((
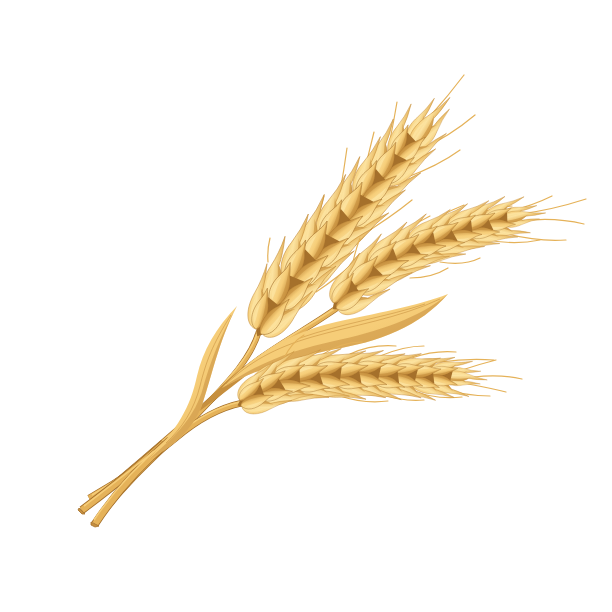
<!DOCTYPE html>
<html lang="en">
<head>
<meta charset="utf-8">
<title>Wheat ears</title>
<style>
:root {
  --paper: #ffffff;
  --cream: #fce3a0;
  --straw: #f6cd78;
  --gold: #e5b259;
  --amber: #c68f3e;
  --bark: #a5702b;
}
html, body { margin: 0; background: var(--paper); overflow: hidden; }
svg { display: block; width: 612px; height: 612px; }
.stop-cream { stop-color: var(--cream); }
.stop-straw { stop-color: var(--straw); }
.stop-gold { stop-color: var(--gold); }
.stop-amber { stop-color: var(--amber); }
.husk { fill: url(#husk-fill); stroke: var(--amber); stroke-width: .6; }
.grain { fill: url(#grain-fill); stroke: var(--bark); stroke-width: .6; }
.shade { fill: var(--amber); opacity: .6; }
.glow { fill: var(--cream); opacity: .8; }
.core { fill: var(--bark); }
.awns { fill: none; stroke: var(--gold); stroke-width: 1.2; stroke-linecap: round; }
.stem-edge { fill: none; stroke: var(--bark); }
.stem { fill: none; stroke: var(--gold); }
.stem-light { fill: none; stroke: var(--straw); stroke-width: 1.6; }
.cut { fill: var(--amber); stroke: var(--bark); stroke-width: .8; }
.leaf { fill: url(#leaf-fill); }
.leaf-dark { fill: var(--amber); }
.vein { fill: none; stroke: var(--amber); stroke-width: .8; opacity: .7; }
</style>
</head>
<body>
<svg viewBox="0 0 612 612" role="img" aria-label="Three golden ears of wheat with two leaves">
  <defs>
    <linearGradient id="husk-fill" x1="0" y1="0" x2=".3" y2="1">
      <stop offset="0" class="stop-straw"/>
      <stop offset=".5" class="stop-cream"/>
      <stop offset="1" class="stop-gold"/>
    </linearGradient>
    <linearGradient id="grain-fill" x1=".2" y1="0" x2=".3" y2="1">
      <stop offset="0" class="stop-cream"/>
      <stop offset=".55" class="stop-straw"/>
      <stop offset="1" class="stop-amber"/>
    </linearGradient>
    <linearGradient id="leaf-fill" x1="0" y1="0" x2="1" y2="1">
      <stop offset="0" class="stop-straw"/>
      <stop offset=".5" class="stop-straw"/>
      <stop offset="1" class="stop-gold"/>
    </linearGradient>

    <g id="husk">
      <path class="husk" d="M0 0C4-12 22-13 38-6Q52 0 70 3Q52 4 40 2C28 10 8 10 0 0Z"/>
      <path class="shade" d="M0 0C10 6 26 4 44 0Q40 2 38 3C28 10 8 10 0 0Z"/>
      <path class="glow" d="M6-4C14-9 24-8 34-4C24-5 14-4 6-4Z"/>
    </g>
    <g id="grain">
      <path class="grain" d="M0 0C4-11 20-13 34-6Q42-2 50-1Q42 2 36 4C24 11 6 9 0 0Z"/>
      <path class="shade" d="M0 0C10 6 26 5 48-1Q42 2 36 4C24 11 6 9 0 0Z"/>
      <path class="glow" d="M6-4C14-9 24-8 32-4C22-5 14-3 6-4Z"/>
    </g>
    <g id="spikelet">
      <path class="core" d="M-4 0Q8-14 34-12L38 10Q12 14-4 0Z"/>
      <use href="#husk" transform="translate(0 -6) rotate(-23)"/>
      <use href="#husk" transform="translate(2 6) rotate(21) scale(1 -1)"/>
      <use href="#grain" transform="translate(2 5) rotate(12) scale(.9 -.85)"/>
      <use href="#grain" transform="translate(0 -2) rotate(-11) scale(.95)"/>
    </g>
    <g id="tip">
      <use href="#husk" transform="translate(0 -3) rotate(-10) scale(.85)"/>
      <use href="#husk" transform="translate(0 3) rotate(9) scale(.85 -.85)"/>
      <use href="#husk" transform="scale(1 .9)"/>
    </g>
  </defs>

  <g id="middle-stem">
    <path class="stem-edge" stroke-width="6" d="M337 308C300 334 262 352 226 386S150 454 82 511"/>
    <path class="stem" stroke-width="4.6" d="M337 308C300 334 262 352 226 386S150 454 82 511"/>
    <path class="stem-light" d="M334 309C298 333 260 351 225 385S150 452 84 508"/>
  </g>

  <g id="upper-stem">
    <path class="stem-edge" stroke-width="6" d="M259 331C250 362 222 388 196 416S128 478 95 523"/>
    <path class="stem" stroke-width="4.6" d="M259 331C250 362 222 388 196 416S128 478 95 523"/>
    <path class="stem-light" d="M257 334C248 361 220 387 195 415S128 475 96 518"/>
  </g>

  <g id="long-leaf">
    <path class="leaf-dark" d="M190 418C216 390 244 360 284 344C264 362 232 388 190 418Z"/>
    <path class="leaf" d="M448 294C418 306 372 314 336 322C294 332 258 350 222 388C262 366 296 358 330 350C380 342 420 326 448 294Z"/>
    <path class="leaf-dark" d="M448 294C420 318 376 332 334 341C294 350 258 362 222 388C262 366 296 358 330 350C380 342 420 326 448 294Z" opacity=".55"/>
    <path class="vein" d="M440 299C400 318 350 326 312 337S250 362 226 384M425 304C390 316 340 324 300 338"/>
  </g>

  <g id="lower-stem">
    <path class="stem-edge" stroke-width="6.4" d="M242 403C218 408 196 421 176 438S128 476 89 498"/>
    <path class="stem" stroke-width="5" d="M242 403C218 408 196 421 176 438S128 476 89 498"/>
    <path class="stem-light" d="M240 402C216 407 194 420 174 437S128 473 92 495"/>
  </g>

  <g id="stalk-bundle">
    <path class="stem-edge" stroke-width="8" d="M164 443C138 467 114 486 82 510"/>
    <path class="stem" stroke-width="6.4" d="M164 443C138 467 114 486 82 510"/>
    <path class="stem-edge" stroke-width="8" d="M170 440C142 464 116 492 95 524"/>
    <path class="stem" stroke-width="6.4" d="M170 440C142 464 116 492 95 524"/>
    <path class="stem-light" d="M166 441C140 463 114 490 94 520M154 451C134 468 110 486 84 506"/>
    <path class="cut" d="M79 508L85 514L82 514L78 510ZM91 522L99 526L95 527L91 525Z"/>
  </g>

  <g id="short-leaf">
    <path class="leaf" d="M237 306C216 328 203 350 197 376C190 408 178 428 148 460C174 446 192 430 201 408C211 380 218 342 237 306Z"/>
    <path class="leaf-dark" opacity=".55" d="M237 306C218 340 210 364 203 388C195 416 178 434 148 460C174 446 192 430 201 408C211 380 218 342 237 306Z"/>
    <path class="vein" d="M231 315C212 345 206 362 200 386S182 428 166 443"/>
  </g>

  <g id="upper-ear">
    <path class="awns" d="M432 114Q448 96 464 75M420 150Q450 136 475 115M405 178Q438 166 460 150M390 140Q394 120 397 102M366 165Q370 148 374 132M340 192Q344 170 347 148M318 222Q320 208 324 196M268 262Q267 250 270 238M360 236Q390 218 412 200M316 292Q340 276 352 264"/>
    <use href="#tip" transform="translate(411 147) rotate(-54) scale(.9)"/>
    <use href="#spikelet" transform="translate(395 162) rotate(-53) scale(.82 -.78)"/>
    <use href="#spikelet" transform="translate(379 181) rotate(-52) scale(.88)"/>
    <use href="#spikelet" transform="translate(361 202) rotate(-51) scale(.92 -.92)"/>
    <use href="#spikelet" transform="translate(343 224) rotate(-51) scale(.96)"/>
    <use href="#spikelet" transform="translate(325 244) rotate(-51) scale(.98 -.98)"/>
    <use href="#spikelet" transform="translate(308 265) rotate(-52)"/>
    <use href="#spikelet" transform="translate(291 286) rotate(-54) scale(1 -1)"/>
    <use href="#spikelet" transform="translate(275 308) rotate(-57)"/>
    <use href="#spikelet" transform="translate(259 333) rotate(-62) scale(.95 -.9)"/>
  </g>

  <g id="middle-ear">
    <path class="awns" d="M520 214Q552 210 586 199M505 212Q530 207 552 196M515 222Q550 216 584 224M500 232Q534 242 566 240M480 238Q510 246 540 240M470 216Q492 208 512 206M446 222Q468 210 490 205M420 232Q440 214 464 205M396 244Q408 226 430 216M364 262Q374 246 390 237M440 262Q464 266 480 258M410 278Q432 278 448 268M350 276Q354 254 360 238"/>
    <use href="#tip" transform="translate(500 220) rotate(-11) scale(.66)"/>
    <use href="#spikelet" transform="translate(484 224) rotate(-13) scale(.66 -.62)"/>
    <use href="#spikelet" transform="translate(465 230) rotate(-15) scale(.72)"/>
    <use href="#spikelet" transform="translate(446 236) rotate(-17) scale(.75 -.75)"/>
    <use href="#spikelet" transform="translate(427 243) rotate(-19) scale(.78)"/>
    <use href="#spikelet" transform="translate(408 251) rotate(-22) scale(.8 -.8)"/>
    <use href="#spikelet" transform="translate(389 260) rotate(-26) scale(.82)"/>
    <use href="#spikelet" transform="translate(370 272) rotate(-31) scale(.84 -.84)"/>
    <use href="#spikelet" transform="translate(352 287) rotate(-36) scale(.84)"/>
    <use href="#spikelet" transform="translate(335 307) rotate(-43) scale(.8 -.8)"/>
  </g>

  <g id="lower-ear">
    <path class="awns" d="M474 377Q500 374 522 379M462 370Q480 364 496 360M440 362Q468 358 494 360M468 384Q490 388 506 392M440 388Q466 396 490 396M410 390Q436 400 462 397M412 358Q434 350 456 352M380 356Q404 346 424 346M350 354Q372 344 396 346M320 356Q340 342 362 342M380 394Q404 402 424 400M340 396Q364 404 388 401M284 358Q292 342 304 335"/>
    <use href="#tip" transform="translate(444 376) rotate(3) scale(.62)"/>
    <use href="#spikelet" transform="translate(428 376) rotate(3) scale(.64 -.6)"/>
    <use href="#spikelet" transform="translate(409 375) rotate(4) scale(.68)"/>
    <use href="#spikelet" transform="translate(390 375) rotate(4) scale(.72 -.72)"/>
    <use href="#spikelet" transform="translate(371 374) rotate(3) scale(.75)"/>
    <use href="#spikelet" transform="translate(351 374) rotate(2) scale(.78 -.78)"/>
    <use href="#spikelet" transform="translate(331 375) rotate(0) scale(.8)"/>
    <use href="#spikelet" transform="translate(311 377) rotate(-3) scale(.82 -.82)"/>
    <use href="#spikelet" transform="translate(291 380) rotate(-7) scale(.82)"/>
    <use href="#spikelet" transform="translate(271 385) rotate(-13) scale(.82 -.82)"/>
    <use href="#spikelet" transform="translate(254 393) rotate(-21) scale(.8)"/>
    <use href="#spikelet" transform="translate(240 404) rotate(-29) scale(.72 -.72)"/>
  </g>
</svg>
</body>
</html>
))
→ ACTIVITY
From the first line of the material down to the line containing "url(#husk-fill); stroke: var(--amber);", inclusive, return each line exactly, skipping any picture.

→ WRITTEN REPLY
<!DOCTYPE html>
<html lang="en">
<head>
<meta charset="utf-8">
<title>Wheat ears</title>
<style>
:root {
  --paper: #ffffff;
  --cream: #fce3a0;
  --straw: #f6cd78;
  --gold: #e5b259;
  --amber: #c68f3e;
  --bark: #a5702b;
}
html, body { margin: 0; background: var(--paper); overflow: hidden; }
svg { display: block; width: 612px; height: 612px; }
.stop-cream { stop-color: var(--cream); }
.stop-straw { stop-color: var(--straw); }
.stop-gold { stop-color: var(--gold); }
.stop-amber { stop-color: var(--amber); }
.husk { fill: url(#husk-fill); stroke: var(--amber); stroke-width: .6; }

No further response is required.